She first worked with François Ozon when she starred in his acclaimed film Under the Sand, for which she received César [France's equivalent of the Oscar] and European Film Academy Award nominations.
Born in England, Ms. Rampling made her film debut in Richard Lester's The Knack, and How to Get It (1965). She soon attracted international attention, opposite Lynn Redgrave, in Silvio Narizzano's Georgy Girl.
Working by turns in France, England, and America, she went on to star in such films as Luchino Visconti's The Damned and Liliana Cavani's The Night Porter (opposite Dirk Bogarde in both features), Roy Baker's Asylum, John Boorman's Zardoz (opposite Sean Connery), Patrice Chéreau's The Flesh of the Orchid, Dick Richards' Farewell, My Lovely, Woody Allen's Stardust Memories, Sidney Lumet's The Verdict (opposite Paul Newman), Claude Lelouch's Viva la vie!, Jacques Deray's On ne meurt que deux fois (for which she received a César Award nomination), Nagisa Oshima's Max, mon amour, Alan Parker's Angel Heart, David Hare's Paris by Night, Rocky Morton and Annabel Jankel's D.O.A. (1988), Iain Softley's The Wings of the Dove, Michael Cacoyannis' The Cherry Orchard, Jonathan Nossiter's Signs and Wonders and Hans Petter Moland's Aberdeen (opposite Stellan Skarsgård in both features), and Michel Blanc's Embrassez qui vous voudrez [a.k.a. See How They Run].
Ms. Rampling will next be seen onscreen starring with Clive Owen in Mike Hodges' I'll Sleep When I'm Dead. She is currently filming Norman Jewison's The Statement, joining a cast that includes Michael Caine, Alan Bates, Jeremy Northam, and Tilda Swinton.
Her telefilm work has also covered several countries, having begun with John Irvin's The Strangers and continued through, most recently, the My Uncle Silas miniseries (opposite Albert Finney and directed by Philip Saville and, later, Tom Clegg).

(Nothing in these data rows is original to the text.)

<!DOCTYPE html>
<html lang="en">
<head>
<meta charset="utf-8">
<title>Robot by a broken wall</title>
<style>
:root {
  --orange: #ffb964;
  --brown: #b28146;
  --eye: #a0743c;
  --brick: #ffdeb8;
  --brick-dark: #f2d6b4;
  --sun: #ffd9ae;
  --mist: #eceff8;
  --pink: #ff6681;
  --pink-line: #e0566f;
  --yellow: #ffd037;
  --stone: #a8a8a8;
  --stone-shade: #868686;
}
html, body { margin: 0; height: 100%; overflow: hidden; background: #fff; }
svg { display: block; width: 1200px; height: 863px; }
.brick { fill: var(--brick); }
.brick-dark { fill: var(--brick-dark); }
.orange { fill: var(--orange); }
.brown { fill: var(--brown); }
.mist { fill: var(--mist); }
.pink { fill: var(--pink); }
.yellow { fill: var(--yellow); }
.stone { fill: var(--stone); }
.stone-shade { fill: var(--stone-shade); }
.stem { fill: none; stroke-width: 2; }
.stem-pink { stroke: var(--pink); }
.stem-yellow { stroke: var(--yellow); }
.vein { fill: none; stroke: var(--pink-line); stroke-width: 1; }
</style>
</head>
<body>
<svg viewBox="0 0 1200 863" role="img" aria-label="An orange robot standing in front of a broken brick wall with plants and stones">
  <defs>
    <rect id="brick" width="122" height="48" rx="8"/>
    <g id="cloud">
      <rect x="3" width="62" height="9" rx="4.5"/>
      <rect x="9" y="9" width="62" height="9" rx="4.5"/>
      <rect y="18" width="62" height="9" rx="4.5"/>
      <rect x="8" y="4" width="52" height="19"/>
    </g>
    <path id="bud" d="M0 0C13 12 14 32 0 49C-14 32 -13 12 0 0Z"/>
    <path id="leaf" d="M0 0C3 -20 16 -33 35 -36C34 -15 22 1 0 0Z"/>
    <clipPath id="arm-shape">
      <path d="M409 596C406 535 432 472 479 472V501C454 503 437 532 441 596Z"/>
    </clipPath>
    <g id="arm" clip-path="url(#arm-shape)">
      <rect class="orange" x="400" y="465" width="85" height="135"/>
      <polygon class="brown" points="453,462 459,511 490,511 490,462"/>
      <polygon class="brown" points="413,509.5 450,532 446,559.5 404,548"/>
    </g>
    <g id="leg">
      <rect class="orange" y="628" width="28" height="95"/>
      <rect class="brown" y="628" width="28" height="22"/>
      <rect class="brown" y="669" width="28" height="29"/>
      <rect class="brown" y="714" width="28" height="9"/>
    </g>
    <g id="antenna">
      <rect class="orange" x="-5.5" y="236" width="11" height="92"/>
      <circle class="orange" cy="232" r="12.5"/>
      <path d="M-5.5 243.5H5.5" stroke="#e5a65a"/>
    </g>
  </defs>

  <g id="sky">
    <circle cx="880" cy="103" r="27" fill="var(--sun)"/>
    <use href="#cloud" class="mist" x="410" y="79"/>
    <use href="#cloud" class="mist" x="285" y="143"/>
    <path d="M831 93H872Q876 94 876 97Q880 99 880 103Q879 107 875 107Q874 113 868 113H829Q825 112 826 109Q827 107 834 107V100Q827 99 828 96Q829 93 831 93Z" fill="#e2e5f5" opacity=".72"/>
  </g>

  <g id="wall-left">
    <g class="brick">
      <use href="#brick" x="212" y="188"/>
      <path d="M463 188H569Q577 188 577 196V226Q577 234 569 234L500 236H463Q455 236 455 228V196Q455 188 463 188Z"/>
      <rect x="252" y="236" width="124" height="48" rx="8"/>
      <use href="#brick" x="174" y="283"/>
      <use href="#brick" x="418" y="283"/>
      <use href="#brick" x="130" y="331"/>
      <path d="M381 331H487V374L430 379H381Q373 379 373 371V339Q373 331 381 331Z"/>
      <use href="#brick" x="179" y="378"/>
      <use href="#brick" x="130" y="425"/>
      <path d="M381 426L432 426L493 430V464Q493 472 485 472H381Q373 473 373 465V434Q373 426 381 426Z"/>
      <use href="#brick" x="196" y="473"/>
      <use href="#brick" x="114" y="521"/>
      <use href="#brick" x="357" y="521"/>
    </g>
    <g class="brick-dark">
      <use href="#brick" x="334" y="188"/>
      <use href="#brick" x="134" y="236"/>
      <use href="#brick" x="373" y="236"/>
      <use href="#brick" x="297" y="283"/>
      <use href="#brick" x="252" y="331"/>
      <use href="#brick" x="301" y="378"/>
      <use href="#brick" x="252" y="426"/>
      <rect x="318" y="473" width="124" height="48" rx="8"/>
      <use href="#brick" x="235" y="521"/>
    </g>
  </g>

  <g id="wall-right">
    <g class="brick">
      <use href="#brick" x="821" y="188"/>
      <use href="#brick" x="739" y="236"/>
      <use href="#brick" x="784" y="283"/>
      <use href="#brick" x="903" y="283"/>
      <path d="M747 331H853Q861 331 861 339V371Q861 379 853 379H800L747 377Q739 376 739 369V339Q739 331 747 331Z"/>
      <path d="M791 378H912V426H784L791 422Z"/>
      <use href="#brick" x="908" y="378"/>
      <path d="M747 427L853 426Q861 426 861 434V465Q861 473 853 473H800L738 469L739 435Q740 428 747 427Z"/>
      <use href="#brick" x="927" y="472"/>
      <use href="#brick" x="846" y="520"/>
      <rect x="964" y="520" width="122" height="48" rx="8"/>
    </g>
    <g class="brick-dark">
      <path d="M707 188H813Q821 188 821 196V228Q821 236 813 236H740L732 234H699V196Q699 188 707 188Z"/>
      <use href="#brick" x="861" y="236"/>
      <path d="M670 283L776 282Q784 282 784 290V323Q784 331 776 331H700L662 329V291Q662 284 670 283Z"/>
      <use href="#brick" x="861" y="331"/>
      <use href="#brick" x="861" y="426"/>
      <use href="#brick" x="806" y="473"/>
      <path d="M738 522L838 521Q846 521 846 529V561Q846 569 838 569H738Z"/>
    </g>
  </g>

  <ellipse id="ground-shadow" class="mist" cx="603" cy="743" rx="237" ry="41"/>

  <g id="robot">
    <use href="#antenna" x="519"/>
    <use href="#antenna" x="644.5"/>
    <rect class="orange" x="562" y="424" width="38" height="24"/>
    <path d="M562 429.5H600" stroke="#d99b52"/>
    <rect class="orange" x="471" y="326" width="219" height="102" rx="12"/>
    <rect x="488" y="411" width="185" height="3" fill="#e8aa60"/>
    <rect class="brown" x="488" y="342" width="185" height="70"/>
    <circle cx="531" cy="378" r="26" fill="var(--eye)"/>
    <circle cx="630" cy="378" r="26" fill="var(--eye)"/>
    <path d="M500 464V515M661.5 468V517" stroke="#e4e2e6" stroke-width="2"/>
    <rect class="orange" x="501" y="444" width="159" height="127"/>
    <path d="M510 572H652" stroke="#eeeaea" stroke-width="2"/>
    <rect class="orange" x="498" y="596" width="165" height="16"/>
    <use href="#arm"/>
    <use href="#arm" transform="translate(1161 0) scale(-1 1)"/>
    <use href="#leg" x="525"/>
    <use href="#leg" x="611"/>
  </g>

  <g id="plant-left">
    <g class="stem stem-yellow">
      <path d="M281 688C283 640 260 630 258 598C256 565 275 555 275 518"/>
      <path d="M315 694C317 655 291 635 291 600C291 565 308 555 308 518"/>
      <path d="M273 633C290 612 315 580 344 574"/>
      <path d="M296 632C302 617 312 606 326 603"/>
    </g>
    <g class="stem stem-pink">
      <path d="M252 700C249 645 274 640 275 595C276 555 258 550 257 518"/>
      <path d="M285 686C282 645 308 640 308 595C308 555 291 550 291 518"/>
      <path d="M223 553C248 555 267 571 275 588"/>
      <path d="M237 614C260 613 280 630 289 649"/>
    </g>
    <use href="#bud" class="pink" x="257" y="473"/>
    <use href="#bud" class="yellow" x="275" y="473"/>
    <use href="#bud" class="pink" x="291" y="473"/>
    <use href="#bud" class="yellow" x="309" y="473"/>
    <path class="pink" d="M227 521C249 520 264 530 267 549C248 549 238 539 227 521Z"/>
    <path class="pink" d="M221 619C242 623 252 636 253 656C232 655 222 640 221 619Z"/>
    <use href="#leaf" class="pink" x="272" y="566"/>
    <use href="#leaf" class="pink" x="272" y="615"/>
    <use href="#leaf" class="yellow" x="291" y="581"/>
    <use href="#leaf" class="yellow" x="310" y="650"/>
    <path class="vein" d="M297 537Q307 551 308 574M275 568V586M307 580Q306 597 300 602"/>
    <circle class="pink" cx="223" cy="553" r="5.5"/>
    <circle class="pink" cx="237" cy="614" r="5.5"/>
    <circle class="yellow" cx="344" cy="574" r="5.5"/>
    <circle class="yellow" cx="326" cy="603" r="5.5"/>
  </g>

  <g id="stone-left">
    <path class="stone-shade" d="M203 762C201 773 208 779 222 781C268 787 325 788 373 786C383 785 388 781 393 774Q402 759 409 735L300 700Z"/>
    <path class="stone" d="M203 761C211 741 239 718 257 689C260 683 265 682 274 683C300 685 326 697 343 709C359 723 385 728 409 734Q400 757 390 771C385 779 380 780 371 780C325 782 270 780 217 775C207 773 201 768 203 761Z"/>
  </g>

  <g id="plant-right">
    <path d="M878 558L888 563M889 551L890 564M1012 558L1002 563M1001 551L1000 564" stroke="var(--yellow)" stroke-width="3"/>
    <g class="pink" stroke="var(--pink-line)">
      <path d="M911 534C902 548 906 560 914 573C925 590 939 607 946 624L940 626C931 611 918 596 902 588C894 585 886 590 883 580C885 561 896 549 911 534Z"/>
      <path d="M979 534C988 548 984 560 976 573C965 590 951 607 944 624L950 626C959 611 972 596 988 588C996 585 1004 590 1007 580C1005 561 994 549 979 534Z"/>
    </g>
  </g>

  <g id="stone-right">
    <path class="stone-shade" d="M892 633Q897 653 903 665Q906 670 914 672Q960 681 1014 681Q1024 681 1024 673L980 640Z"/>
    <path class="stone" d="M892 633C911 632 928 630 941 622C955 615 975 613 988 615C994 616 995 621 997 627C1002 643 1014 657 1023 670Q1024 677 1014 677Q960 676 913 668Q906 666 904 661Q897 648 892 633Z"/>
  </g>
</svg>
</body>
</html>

Ms. Rampling was given an honorary César Award in 2001. In 2002, she was honored by the London Film Critics Circle with the Dilys Powell Award for Outstanding Contribution to Cinema. She is also the recipient of an O.B.E. (Order of the British Empire) as well as France's Legion d'honneur (Medal of Honor).